**Given entries**
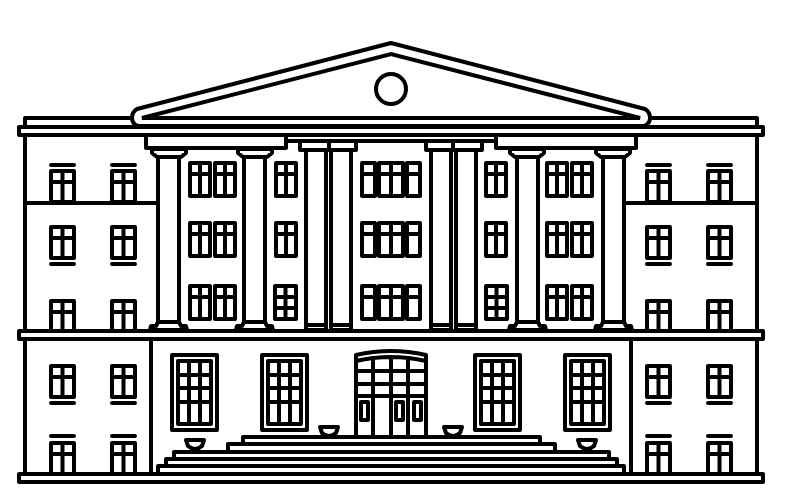
<!DOCTYPE html>
<html lang="en">
<head>
<meta charset="utf-8">
<title>Neoclassical building</title>
<style>
:root { --ink: #000; --paper: #fff; }
html, body { margin: 0; width: 787px; height: 498px; overflow: hidden; background: var(--paper); }
svg { display: block; }
.building { fill: var(--paper); stroke: var(--ink); stroke-width: 4; stroke-linejoin: round; stroke-linecap: round; }
.line { fill: none; }
</style>
</head>
<body>
<svg width="787" height="498" viewBox="0 0 787 498" role="img" aria-label="Line drawing of a columned public building">
<defs>
  <g id="wing-window"><rect width="23" height="31"/><path class="line" d="M0 11H23M11.5 0V31"/></g>
  <g id="hall-window"><rect width="20" height="33"/><path class="line" d="M0 11H20M10 0V33"/></g>
  <g id="narrow-window"><rect width="13" height="33"/><path class="line" d="M0 11H13"/></g>
  <g id="grid-window"><rect width="21" height="33"/><path class="line" d="M0 11H21M0 22H21M10.5 0V33"/></g>
  <g id="wing-column">
    <use href="#wing-window" y="171"/>
    <use href="#wing-window" y="227"/>
    <use href="#wing-window" y="301"/>
    <use href="#wing-window" y="366"/>
    <use href="#wing-window" y="443"/>
    <path class="line" d="M0 165H23M0 264H23M0 403H23M0 436H23"/>
  </g>
  <g id="hall-pair"><use href="#hall-window"/><use href="#hall-window" x="25"/></g>
  <g id="hall-trio">
    <use href="#narrow-window" x="362"/>
    <g transform="translate(379)"><rect width="24" height="33"/><path class="line" d="M0 11H24M12 0V33"/></g>
    <use href="#narrow-window" x="407"/>
  </g>
  <g id="column">
    <rect x="8" y="156" width="21" height="167"/>
    <path d="M2 149H36V153L31 157H7L2 153Z"/>
    <path d="M8 322H29L31 326H36L37 330H0L1 326H6Z"/>
  </g>
  <g id="pilaster">
    <rect x="5" y="149" width="20" height="181"/>
    <path class="line" d="M5 325H25"/>
  </g>
  <g id="ground-window">
    <rect width="45" height="75"/>
    <rect x="6" y="6" width="33" height="63"/>
    <path class="line" d="M17 6V69M28 6V69M6 20H39M6 33H39M6 47H39"/>
  </g>
  <path id="planter" d="M0 0H18L16 6Q9 12 2 6Z"/>
  <g id="left-half">
    <path class="line" d="M25 134V474M25 203H158M151 339V474"/>
    <use href="#wing-column" x="51"/>
    <use href="#wing-column" x="112"/>
    <use href="#hall-pair" x="190" y="163"/>
    <use href="#hall-pair" x="190" y="223"/>
    <use href="#hall-pair" x="190" y="286"/>
    <use href="#hall-window" x="276" y="163"/>
    <use href="#hall-window" x="276" y="223"/>
    <use href="#grid-window" x="275" y="286"/>
    <use href="#column" x="150"/>
    <use href="#column" x="236"/>
    <use href="#pilaster" x="301"/>
    <use href="#pilaster" x="326"/>
    <rect x="300" y="141" width="29" height="9"/>
    <rect x="329" y="141" width="27" height="9"/>
    <use href="#ground-window" x="172" y="355"/>
    <use href="#ground-window" x="262" y="355"/>
  </g>
</defs>

<g class="building">
  <use href="#left-half"/>
  <use href="#left-half" transform="translate(782) scale(-1 1)"/>
  <use href="#hall-trio" y="163"/>
  <use href="#hall-trio" y="223"/>
  <use href="#hall-trio" y="286"/>

  <g id="roof">
    <rect x="25" y="118" width="732" height="10"/>
    <path d="M138 126Q132 124 132 118Q132 112 137 109L391 43L645 109Q650 112 650 118Q650 124 644 126Z"/>
    <path stroke-linejoin="miter" d="M142 118L391 54L640 118Z"/>
    <circle cx="391" cy="89" r="15"/>
    <path class="line" d="M286 141H496"/>
    <rect x="146" y="130" width="140" height="18"/>
    <rect x="496" y="130" width="140" height="18"/>
    <rect x="19" y="127" width="744" height="8"/>
  </g>

  <rect id="floor-band" x="19" y="331" width="744" height="8"/>

  <g id="entrance">
    <path d="M356 437V355Q391 347 426 355V437Z"/>
    <path class="line" d="M356 361Q391 353 426 361M357 371H426M357 384H426M357 396H426M373 358V437M391 357V437M408 358V437"/>
    <rect x="361" y="402" width="7" height="18"/>
    <rect x="396" y="402" width="7" height="18"/>
    <rect x="414" y="402" width="7" height="18"/>
  </g>

  <g id="steps">
    <rect x="243" y="437" width="297" height="7"/>
    <rect x="228" y="444" width="327" height="8"/>
    <rect x="174" y="452" width="435" height="7"/>
    <rect x="166" y="459" width="451" height="7"/>
    <rect x="158" y="466" width="466" height="8"/>
  </g>

  <use href="#planter" x="186" y="440"/>
  <use href="#planter" x="320" y="427"/>
  <use href="#planter" x="444" y="427"/>
  <use href="#planter" x="578" y="440"/>

  <rect id="plinth" x="19" y="474" width="744" height="8"/>
</g>
</svg>
</body>
</html>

**Task details**
Your reply should be the full data above, copied exactly, with no pictures in it.

**Answer section**
<!DOCTYPE html>
<html lang="en">
<head>
<meta charset="utf-8">
<title>Neoclassical building</title>
<style>
:root { --ink: #000; --paper: #fff; }
html, body { margin: 0; width: 787px; height: 498px; overflow: hidden; background: var(--paper); }
svg { display: block; }
.building { fill: var(--paper); stroke: var(--ink); stroke-width: 4; stroke-linejoin: round; stroke-linecap: round; }
.line { fill: none; }
</style>
</head>
<body>
<svg width="787" height="498" viewBox="0 0 787 498" role="img" aria-label="Line drawing of a columned public building">
<defs>
  <g id="wing-window"><rect width="23" height="31"/><path class="line" d="M0 11H23M11.5 0V31"/></g>
  <g id="hall-window"><rect width="20" height="33"/><path class="line" d="M0 11H20M10 0V33"/></g>
  <g id="narrow-window"><rect width="13" height="33"/><path class="line" d="M0 11H13"/></g>
  <g id="grid-window"><rect width="21" height="33"/><path class="line" d="M0 11H21M0 22H21M10.5 0V33"/></g>
  <g id="wing-column">
    <use href="#wing-window" y="171"/>
    <use href="#wing-window" y="227"/>
    <use href="#wing-window" y="301"/>
    <use href="#wing-window" y="366"/>
    <use href="#wing-window" y="443"/>
    <path class="line" d="M0 165H23M0 264H23M0 403H23M0 436H23"/>
  </g>
  <g id="hall-pair"><use href="#hall-window"/><use href="#hall-window" x="25"/></g>
  <g id="hall-trio">
    <use href="#narrow-window" x="362"/>
    <g transform="translate(379)"><rect width="24" height="33"/><path class="line" d="M0 11H24M12 0V33"/></g>
    <use href="#narrow-window" x="407"/>
  </g>
  <g id="column">
    <rect x="8" y="156" width="21" height="167"/>
    <path d="M2 149H36V153L31 157H7L2 153Z"/>
    <path d="M8 322H29L31 326H36L37 330H0L1 326H6Z"/>
  </g>
  <g id="pilaster">
    <rect x="5" y="149" width="20" height="181"/>
    <path class="line" d="M5 325H25"/>
  </g>
  <g id="ground-window">
    <rect width="45" height="75"/>
    <rect x="6" y="6" width="33" height="63"/>
    <path class="line" d="M17 6V69M28 6V69M6 20H39M6 33H39M6 47H39"/>
  </g>
  <path id="planter" d="M0 0H18L16 6Q9 12 2 6Z"/>
  <g id="left-half">
    <path class="line" d="M25 134V474M25 203H158M151 339V474"/>
    <use href="#wing-column" x="51"/>
    <use href="#wing-column" x="112"/>
    <use href="#hall-pair" x="190" y="163"/>
    <use href="#hall-pair" x="190" y="223"/>
    <use href="#hall-pair" x="190" y="286"/>
    <use href="#hall-window" x="276" y="163"/>
    <use href="#hall-window" x="276" y="223"/>
    <use href="#grid-window" x="275" y="286"/>
    <use href="#column" x="150"/>
    <use href="#column" x="236"/>
    <use href="#pilaster" x="301"/>
    <use href="#pilaster" x="326"/>
    <rect x="300" y="141" width="29" height="9"/>
    <rect x="329" y="141" width="27" height="9"/>
    <use href="#ground-window" x="172" y="355"/>
    <use href="#ground-window" x="262" y="355"/>
  </g>
</defs>

<g class="building">
  <use href="#left-half"/>
  <use href="#left-half" transform="translate(782) scale(-1 1)"/>
  <use href="#hall-trio" y="163"/>
  <use href="#hall-trio" y="223"/>
  <use href="#hall-trio" y="286"/>

  <g id="roof">
    <rect x="25" y="118" width="732" height="10"/>
    <path d="M138 126Q132 124 132 118Q132 112 137 109L391 43L645 109Q650 112 650 118Q650 124 644 126Z"/>
    <path stroke-linejoin="miter" d="M142 118L391 54L640 118Z"/>
    <circle cx="391" cy="89" r="15"/>
    <path class="line" d="M286 141H496"/>
    <rect x="146" y="130" width="140" height="18"/>
    <rect x="496" y="130" width="140" height="18"/>
    <rect x="19" y="127" width="744" height="8"/>
  </g>

  <rect id="floor-band" x="19" y="331" width="744" height="8"/>

  <g id="entrance">
    <path d="M356 437V355Q391 347 426 355V437Z"/>
    <path class="line" d="M356 361Q391 353 426 361M357 371H426M357 384H426M357 396H426M373 358V437M391 357V437M408 358V437"/>
    <rect x="361" y="402" width="7" height="18"/>
    <rect x="396" y="402" width="7" height="18"/>
    <rect x="414" y="402" width="7" height="18"/>
  </g>

  <g id="steps">
    <rect x="243" y="437" width="297" height="7"/>
    <rect x="228" y="444" width="327" height="8"/>
    <rect x="174" y="452" width="435" height="7"/>
    <rect x="166" y="459" width="451" height="7"/>
    <rect x="158" y="466" width="466" height="8"/>
  </g>

  <use href="#planter" x="186" y="440"/>
  <use href="#planter" x="320" y="427"/>
  <use href="#planter" x="444" y="427"/>
  <use href="#planter" x="578" y="440"/>

  <rect id="plinth" x="19" y="474" width="744" height="8"/>
</g>
</svg>
</body>
</html>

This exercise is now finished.